In 2012, actress and director Mary Stuart Masterson moved fulltime to the Hudson Valley, two hours north of New York City. Before she knew the term “creative class,” Masterson recognized the region was home to writers, creative executives, and filmmakers; the area offered mountains, rivers, and cityscape locations; space was affordable; and the region was served by a train, an airport, and a major highway. Her motto became: “Make Local Work”.
With her business partner Beth Davenport, Masterson launched Stockade Studios (a for-profit production studio) and Stockade Works (a nonprofit education and training program for media and technology) in 2016 with the goal of creating a sustainable media economy in the Hudson Valley. They partnered with RUPCO, a local provider of affordable housing and community development programs.
Masterson’s research revealed to succeed as a media hub, the region needed a tax incentive, professional facilities, union support, and trained personnel – and set out to assemble these necessary ingredients. First, they organized support to expand the Empire State Film Production Tax Credit Program to 40%, making the Mid-Hudson Valley competitive with locations like Atlanta, Toronto, and Vancouver.
Next, they identified a vacant 70,000 square foot building in Kingston, NY1 in a designated arts district and a Qualified Census Tract, and were awarded a $1 million grant from NYS Regional Economic Development Council Initiative to acquire and renovate the facility. The total project budget is $12 million with a capital structure that uses Historic Tax Credits and New Markets Tax Credits, plus $2 million of debt capital. Opening in 2018, the building includes soundstages, equipment rental, post-production facilities, a screening room, event space, and office space.
The majority of jobs in film and TV are blue collar production jobs, and the region is already home to union workers who work in New York City but cannot afford to live there. Masterson is seeking to create a new union zone around Kingston (i.e. a designation used by union film projects to determine per diem rates, driving distances for crew members, and other factors that meaningfully affect the cost of production.)

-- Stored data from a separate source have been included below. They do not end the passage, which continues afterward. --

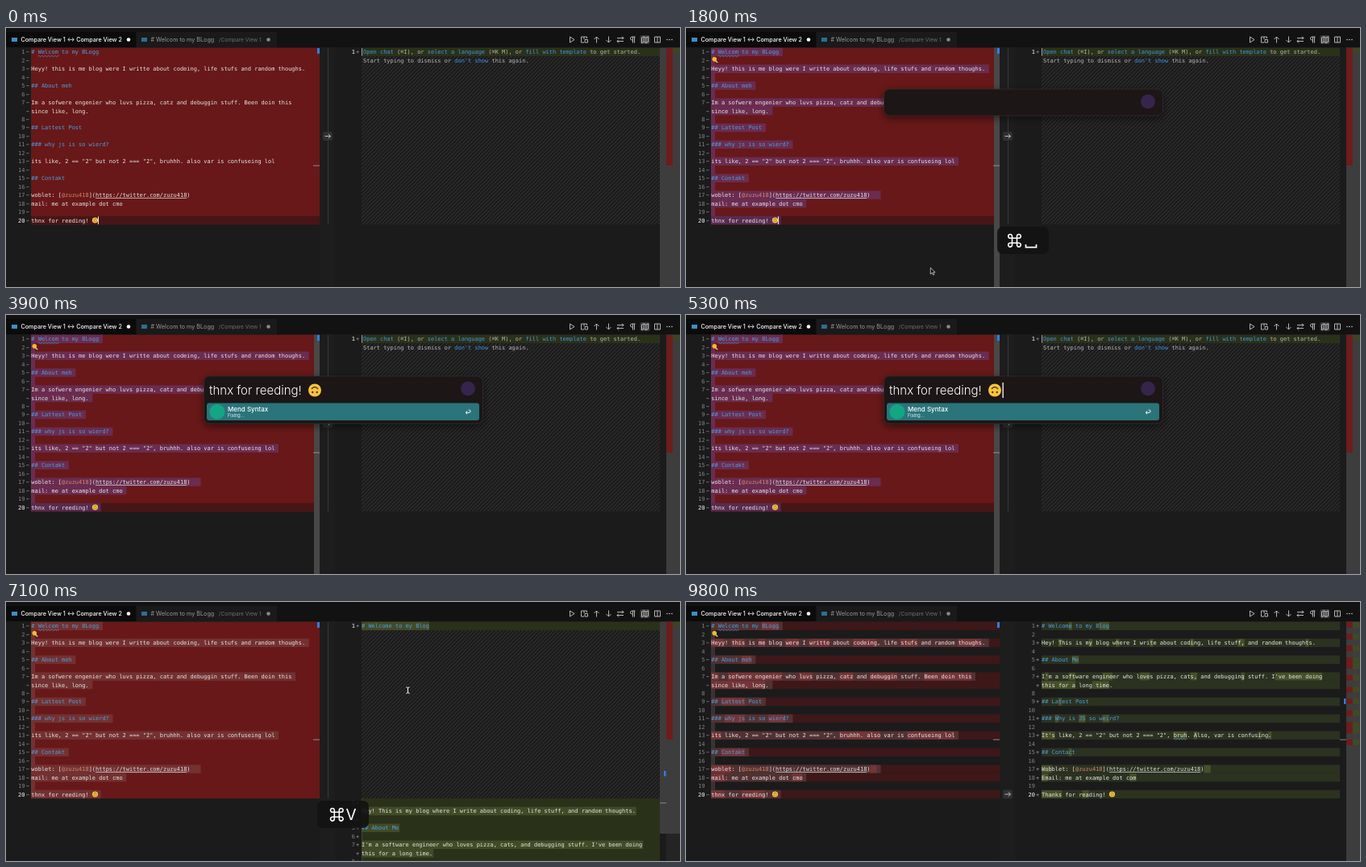
An HTML page for the animation above (10 s loop, 836 by 322 pixels).

```html
<!DOCTYPE html>
<html lang="en">
<head>
<meta charset="utf-8">
<title>Compare view</title>
<style>
html, body { margin: 0; width: 100%; height: 100%; overflow: hidden; background: #1b1b1b; }
svg { display: block; }
text { white-space: pre; font-family: Inter, "Noto Sans", sans-serif; }
.code { font: 6.97px "DejaVu Sans Mono", "Liberation Mono", monospace; }
.icon { fill: none; stroke: #c8c8c8; stroke-width: .9; }
</style>
</head>
<body>
<svg id="stage" width="836" height="322"></svg>
<script>
const PITCH = 10.46, CHAR = 4.196, ROWS = 21;
const LEFT = 31.3, RIGHT = 441;
const BLUE = '#4b9fdf', WHITE = '#e6e6e6', DIM = '#858585';

// Braces mark the words that differ between the two versions.
const before = [
  '# Welcom to my {BLogg}', '',
  '{Heyy}! {this} is {me} blog {were} I {writte} about {codeing}, life {stufs} and random {thoughs}.', '',
  '## About {meh}', '',
  '{Im} a {sofwere engenier} who {luvs} pizza, {catz} and {debuggin} stuff. {Been doin this}',
  '{since like, long}.', '',
  '## {Lattest} Post', '',
  '### {why js} is so {wierd}?', '',
  '{its} like, 2 == "2" but not 2 === "2", {bruhhh. also} var is {confuseing lol}', '',
  '## {Contakt}', '',
  '{woblet}: [@zuzu418](https://twitter.com/zuzu418){  }',
  '{mail}: me at example dot {cmo}', '',
  '{thnx} for {reeding}! '
];
const after = [
  '# Welcom{e} to my B{log}', '',
  'Hey! {T}his is m{y} blog w{h}ere I wri{t}e about cod{i}ng, life stuf{f,} and random though{t}s.', '',
  '## About {Me}', '',
  "I{'}m a so{ft}ware eng{ine}er who l{ove}s pizza, cat{s,} and debuggin{g} stuff. I{'ve been doing}",
  '{this for a} long{ time}.', '',
  '## La{t}est Post', '',
  '### {W}hy is {JS} so w{ei}rd?', '',
  '{It\'s} like, 2 == "2" but not 2 === "2", {bruh}. {A}lso, var is confus{i}ng{.}', '',
  '## Conta{c}t', '',
  '{Wob}blet: [@zuzu418](https://twitter.com/zuzu418){  }',
  '{Em}ail: me at example dot c{om}', '',
  '{Thanks} for r{ea}ding! '
];

const plain = s => s.replace(/[{}]/g, '');
const rowY = r => 24.6 + r * PITCH;
const rect = (x, y, w, h, fill, more = '') =>
  `<rect x="${x}" y="${y}" width="${w}" height="${h}" fill="${fill}" ${more}/>`;
const text = (x, y, s, fill, more = '') => `<text x="${x}" y="${y}" fill="${fill}" ${more}>${s}</text>`;
const code = (x, r, s, fill, more = '') => text(x, rowY(r) + 7.7, s, fill, `class="code" ${more}`);
const path = (d, more = 'class="icon"') => `<path d="${d}" ${more}/>`;
const circle = (x, y, r, fill) => `<circle cx="${x}" cy="${y}" r="${r}" fill="${fill}"/>`;
const group = (id, ...parts) => `<g id="${id}">${parts.flat().join('')}</g>`;
const stroke = (color, w) => `fill="none" stroke="${color}" stroke-width="${w}"`;
const squiggle = (x, y, n) => path(`M${x} ${y}q1 -1.6 2 0` + 't2 0'.repeat(n), stroke('#4b9fdf', .7));
const number = r => r < 7 ? r + 1 : r === 7 ? '' : r;

function line(x, r, s) {
  s = plain(s);
  if (s[0] === '#') return code(x, r, s, BLUE, 'font-weight="bold"');
  return code(x, r, s
    .replace(/https[^)]+/, m => `<tspan text-decoration="underline">${m}</tspan>`)
    .replace(/@\w+/, m => `<tspan fill="#d08a70">${m}</tspan>`), WHITE);
}
const gutter = (x, r, bright) =>
  code(x, r, number(r), bright ? '#fff' : DIM, 'text-anchor="end"');
const sign = (x, r, s) => code(x, r, s, '#a0a0a0');

// Changed rows, with the differing words brighter.
function diff(lines, x, w, rowFill, wordFill) {
  return lines.map((s, r) => {
    if (!s) return '';
    let out = rect(x, rowY(r), w, PITCH, rowFill), col = 0;
    s.split(/[{}]/).forEach((part, i) => {
      if (i % 2) out += rect(x + col * CHAR, rowY(r) + .4, part.length * CHAR, PITCH - .8, wordFill);
      col += part.length;
    });
    return out;
  });
}
const extents = (lines, x, extra) => lines.map((s, r) =>
  rect(x, rowY(r), plain(s).length * CHAR + extra + (r === 20 ? 6 : 0), PITCH, 'currentColor'));

function face(x, y, r) {
  return `<g transform="translate(${x} ${y}) scale(${r / 8})">` + circle(0, 0, 8, '#f8c440') +
    circle(-2.7, 2.5, 1.2, '#5a3a10') + circle(2.7, 2.5, 1.2, '#5a3a10') +
    path('M-4 -1.5Q0 -6.5 4 -1.5', stroke('#5a3a10', 1.3)) + '</g>';
}
const command = (x, y) => `<g transform="translate(${x} ${y})" ${stroke('#fff', 1.6)}>` +
  [0, 90, 180, 270].map(a => `<path d="M-3 -3H3M-3 -3V-5.3A2.4 2.4 0 1 0 -5.4 -3Z" transform="rotate(${a})"/>`).join('') + '</g>';
const arrowButton = (id, y) => group(id,
  rect(393, y - 5.5, 12, 11, '#303030', 'rx="2"'),
  path(`M395.5 ${y}h7m-2.7 -2.7l2.7 2.7l-2.7 2.7`));
const ruler = (lines, x, fill) =>
  lines.map((s, r) => s ? rect(x, 25 + 7.3 * r, 8, 7, fill) : '');

const link = s => `<tspan fill="#4196e0">${s}</tspan>`;
const italic = 'font-style="italic"';

const header = [
  rect(0, 0, 836, 24, '#121212'), rect(0, 5, 161, 19, '#0b0b0b'), rect(162, 5, 174, 19, '#1a1a1a'),
  rect(7, 12, 7, 5, '#3d8fc4'), rect(168, 12, 7, 5, '#2f6d94'),
  text(18.5, 17, 'Compare View 1 ↔ Compare View 2', '#fff', 'font-size="7.2" font-weight="500"'),
  circle(152, 14.5, 2.3, '#fff'),
  text(179.5, 17, '# Welcom to my BLogg', '#9a9a9a', 'font-size="7.2"'),
  text(264, 17, '/Compare View 1', '#6e6e6e', 'font-size="6.6"'),
  circle(325.5, 14.5, 2.3, '#8a8a8a'),
  rect(786.5, 9, 12, 11, '#3a3a3a', 'rx="2"'),
  path('M699.5 11l5.5 3.5l-5.5 3.5z'),
  path('M720.5 13V11H713.5V18H717M717 11V14M718 14.5h3.5v3.5h-3.5z'),
  path('M732.5 18.5v-7.5m-3 3l3 -3l3 3M747.5 10.5v7.5m-3 -3l3 3l3 -3'),
  path('M758 12.5h8m-2 -2l2 2l-2 2M766 16.5h-8m2 -2l-2 2l2 2'),
  path('M780.5 11h-4a2 2 0 0 0 0 4h.5M777.5 11v7.5M779.5 11v7.5'),
  path('M788.5 12l2.7 -1.2l2.7 1.2l2.7 -1.2v6.5l-2.7 1.2l-2.7 -1.2l-2.7 1.2zM791.2 11v6.3M793.9 12v6.3'),
  path('M804.5 11h7v7h-7zM808 11v7'),
  [820, 823, 826].map(x => circle(x, 14.5, .8, '#c8c8c8'))
];

const leftPane = [
  group('fullLeft', rect(31, rowY(0), 358, ROWS * PITCH, '#681818'),
    before.map((_, r) => sign(24.8, r, '−'))),
  group('diffLeft', diff(before, 31, 358, '#3e1719', '#691d1f'),
    before.map((s, r) => s ? sign(24.8, r, '−') : '')),
  group('currentLeft', rect(31, rowY(20), 358, PITCH, '#481517')),
  group('selection', extents(before, 31, 5)),
  before.map((s, r) => gutter(23.5, r, r === 20) + line(LEFT, r, s)),
  squiggle(39.7, 35, 12), face(110.5, 239, 3.6),
  group('bulb', circle(35.3, 38.8, 2.8, '#f5b92e'), path('M36.6 40.7l2.6 2.3', stroke('#d9d0b0', 1.5))),
  group('caretLeft', rect(114, 234.3, .9, 9.8, '#fff')),
  group('hoverLeft', rect(382, 24.5, 7, 298, '#4a4747')),
  rect(386, 25, 3, 7, '#2f7fe0'), rect(381, 170.7, 8, .8, '#b0a0a0')
];

const rightPane = [
  rect(389, 24, 19, 298, '#1d1d1d'),
  group('seam', rect(399, 25, 1, 219, '#383838')),
  arrowButton('arrowHigh', 134.5), arrowButton('arrowLow', 239),
  group('hatch', rect(RIGHT, rowY(1), 370, 20 * PITCH, 'url(#stripes)')),
  group('ghost',
    rect(RIGHT, rowY(0), 370, PITCH, '#2a3119'), sign(434, 0, '+'),
    code(443, 0, `${link('Open chat')} (⌘I), or ${link('select a language')} (⌘K M), or ${link('fill with template')} to get started.`, '#b4b4b4', italic),
    code(443, 1, `Start typing to dismiss or ${link("don't show")} this again.`, '#b4b4b4', italic),
    rect(441.2, 25, .8, 9.6, '#bbb')),
  group('rawFirst', rect(RIGHT, rowY(0), 370, PITCH, '#2a3119'),
    rect(RIGHT, rowY(0), 84, PITCH, '#424b27')),
  group('diffRight', diff(after, RIGHT, 370, '#2b3220', '#465029')),
  group('rest',
    group('rawRest', rect(RIGHT, rowY(1), 370, 20 * PITCH, '#2a3119'),
      after.map((s, r) => r ? rect(RIGHT, rowY(r), plain(s).length * CHAR + 1, PITCH, '#424b27') + sign(434, r, '+') : '')),
    group('diffSigns', after.map((s, r) => s && r ? sign(434, r, '+') : '')),
    after.map((s, r) => r ? gutter(433, r, r === 20) + line(RIGHT, r, s) : ''),
    face(528.5, 239, 3.6)),
  group('title', sign(434, 0, '+'), line(RIGHT, 0, after[0])),
  group('oneBright', gutter(433, 0, true)), group('oneDim', gutter(433, 0, false)),
  group('bruh', squiggle(604.6, 170.5, 7)),
  group('caretRight', rect(532.2, 234.3, .9, 9.8, '#fff')),
  rect(819, 24, 17, 298, '#242424'),
  rect(819, 24.5, 17, 298, '#3d3d3d', 'class="slider"'),
  group('hoverRight', rect(811, 24.5, 8, 298, '#3d3d3d', 'class="slider"')),
  group('rulerFull', rect(819, 25, 8, 146, '#6e1c1c'), rect(827, 25, 9, 5, '#3b4620')),
  group('rulerDiff', ruler(before, 819, '#6e1c1c'), ruler(after, 827, '#3f4a25')),
  group('markRaw', rect(816, 210, 2.5, 6.5, '#2f7fe0'), rect(811, 249.5, 8, .8, '#999')),
  group('markDiff', rect(816, 120, 2.5, 7, '#2f7fe0'), rect(811, 170.7, 8, .8, '#999'))
];

const launcher = group('launcher',
  `<rect id="panel" x="245.5" y="76" width="346" rx="7" fill="#1b1313" stroke="#383030" stroke-width=".7" filter="url(#shadow)"/>`,
  circle(573, 91.5, 9, '#35254a'),
  `<text id="query" x="252" y="99" fill="#fff" font-size="15" font-weight="300"></text>`,
  group('bigFace', face(383, 93.5, 8)),
  `<rect id="caretQuery" y="84" width="1.3" height="19" fill="#fff"/>`,
  group('result', rect(249, 109.5, 338, 21.5, '#2a747a', 'rx="3"'),
    circle(262, 120.2, 9.5, '#12a683'),
    text(275, 119.8, 'Mend Syntax', '#fff', 'font-size="8" font-weight="500"'),
    `<text id="note" x="275" y="127" fill="#e4eeee" font-size="5.6"></text>`,
    path('M570.5 121.3h4a1.5 1.5 0 0 0 0 -3.2h-.8M572.2 119.4l-2 1.9l2 1.9', stroke('#fff', 1))));

const el = id => document.getElementById(id);
const show = (on, ...ids) => ids.forEach(id => el(id).style.display = on ? '' : 'none');

el('stage').innerHTML = `<defs>
  <pattern id="stripes" width="4.7" height="4.7" patternUnits="userSpaceOnUse">
    <path d="M-1 1L1 -1M0 4.7L4.7 0M3.7 5.7L5.7 3.7" stroke="#444" stroke-width=".75"/></pattern>
  <filter id="shadow" x="-10%" y="-40%" width="120%" height="190%">
    <feDropShadow dx="0" dy="3" stdDeviation="5" flood-opacity=".5"/></filter></defs>` +
  rect(0, 0, 836, 322, '#1b1b1b') +
  [leftPane, rightPane, header].flat(3).join('') + launcher +
  group('keys', rect(386, 247, 64, 34, '#121212', 'rx="7" opacity=".9"'),
    group('space', command(407.5, 264.3), path('M421.5 269v3.6h13v-3.6', stroke('#fff', 1.7))),
    group('paste', command(410.3, 264.3), text(428, 271, 'V', '#fff', 'font-size="19" text-anchor="middle"'))) +
  group('pointer', path('M303.3 298v8l1.9 -1.7l1.3 2.8l1.4 -.7l-1.3 -2.7h2.5z', 'fill="#111" stroke="#eee" stroke-width=".7"')) +
  group('beam', path('M496.5 106q2 0 2 1.3q0 -1.3 2 -1.3M498.5 107v5.5M496.5 113.5q2 0 2 -1.3q0 1.3 2 1.3', stroke('#fff', 1)));

const sliders = document.querySelectorAll('.slider');

function draw(t) {
  const within = (a, b) => t >= a && t < b;
  const pasted = t >= 6800, aligned = t >= 7400, raw = pasted && !aligned;
  const blink = Math.floor(t / 500) % 2 === 0;
  const fixing = t >= 3300;

  show(!aligned, 'fullLeft', 'rulerFull', 'seam', 'hatch', 'oneBright');
  show(aligned, 'diffLeft', 'diffRight', 'diffSigns', 'rulerDiff', 'markDiff', 'oneDim', 'bruh', 'arrowLow');
  show(!pasted, 'ghost', 'arrowHigh');
  show(pasted, 'rest', 'title');
  show(raw, 'rawFirst', 'rawRest', 'markRaw');
  el('rest').setAttribute('transform', `translate(0 ${aligned ? 0 : 20 * PITCH})`);

  show(t >= 500, 'selection', 'bulb');
  el('selection').style.color = t < 6300 ? 'rgba(110,70,150,.45)' : 'rgba(150,130,130,.24)';
  show(t < 6300, 'currentLeft');
  show(!fixing && (blink || t > 1600), 'caretLeft');
  show(aligned && blink, 'caretRight');
  show(within(600, 6200), 'hoverLeft');
  show(t < 600 || within(6200, 9000), 'hoverRight');
  sliders.forEach(s => s.setAttribute('height', raw ? 263.5 : 298));

  const query = fixing ? 'thnx for reeding!' : t < 2300 ? '' : t < 2500 ? 'g' : 'gr';
  show(within(1700, 5700), 'launcher');
  show(query, 'result');
  show(fixing, 'bigFace');
  show(blink, 'caretQuery');
  el('panel').setAttribute('height', query ? 59 : 33);
  el('query').textContent = query;
  el('note').textContent = fixing ? 'Fixing...' : 'Preview';
  el('caretQuery').setAttribute('x', fixing ? 392.5 : 253 + query.length * 8);

  show(within(1700, 3300) || within(6800, 9100), 'keys');
  show(!pasted, 'space');
  show(pasted, 'paste');
  show(within(600, 2500), 'pointer');
  show(within(6200, 7400), 'beam');
}

function tick() {
  draw(performance.now() % 10000);
  requestAnimationFrame(tick);
}
tick();
</script>
</body>
</html>
```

Lastly, Stockade Works will work with local high schools and vocational schools, and run a boot camp to provide entry level experience, allowing students to fulfill the hard-to-meet prerequisite of 800 on-set hours before sitting for the union test for studio mechanics. In this way, they plan to train a diverse workforce for the future of the entertainment industry.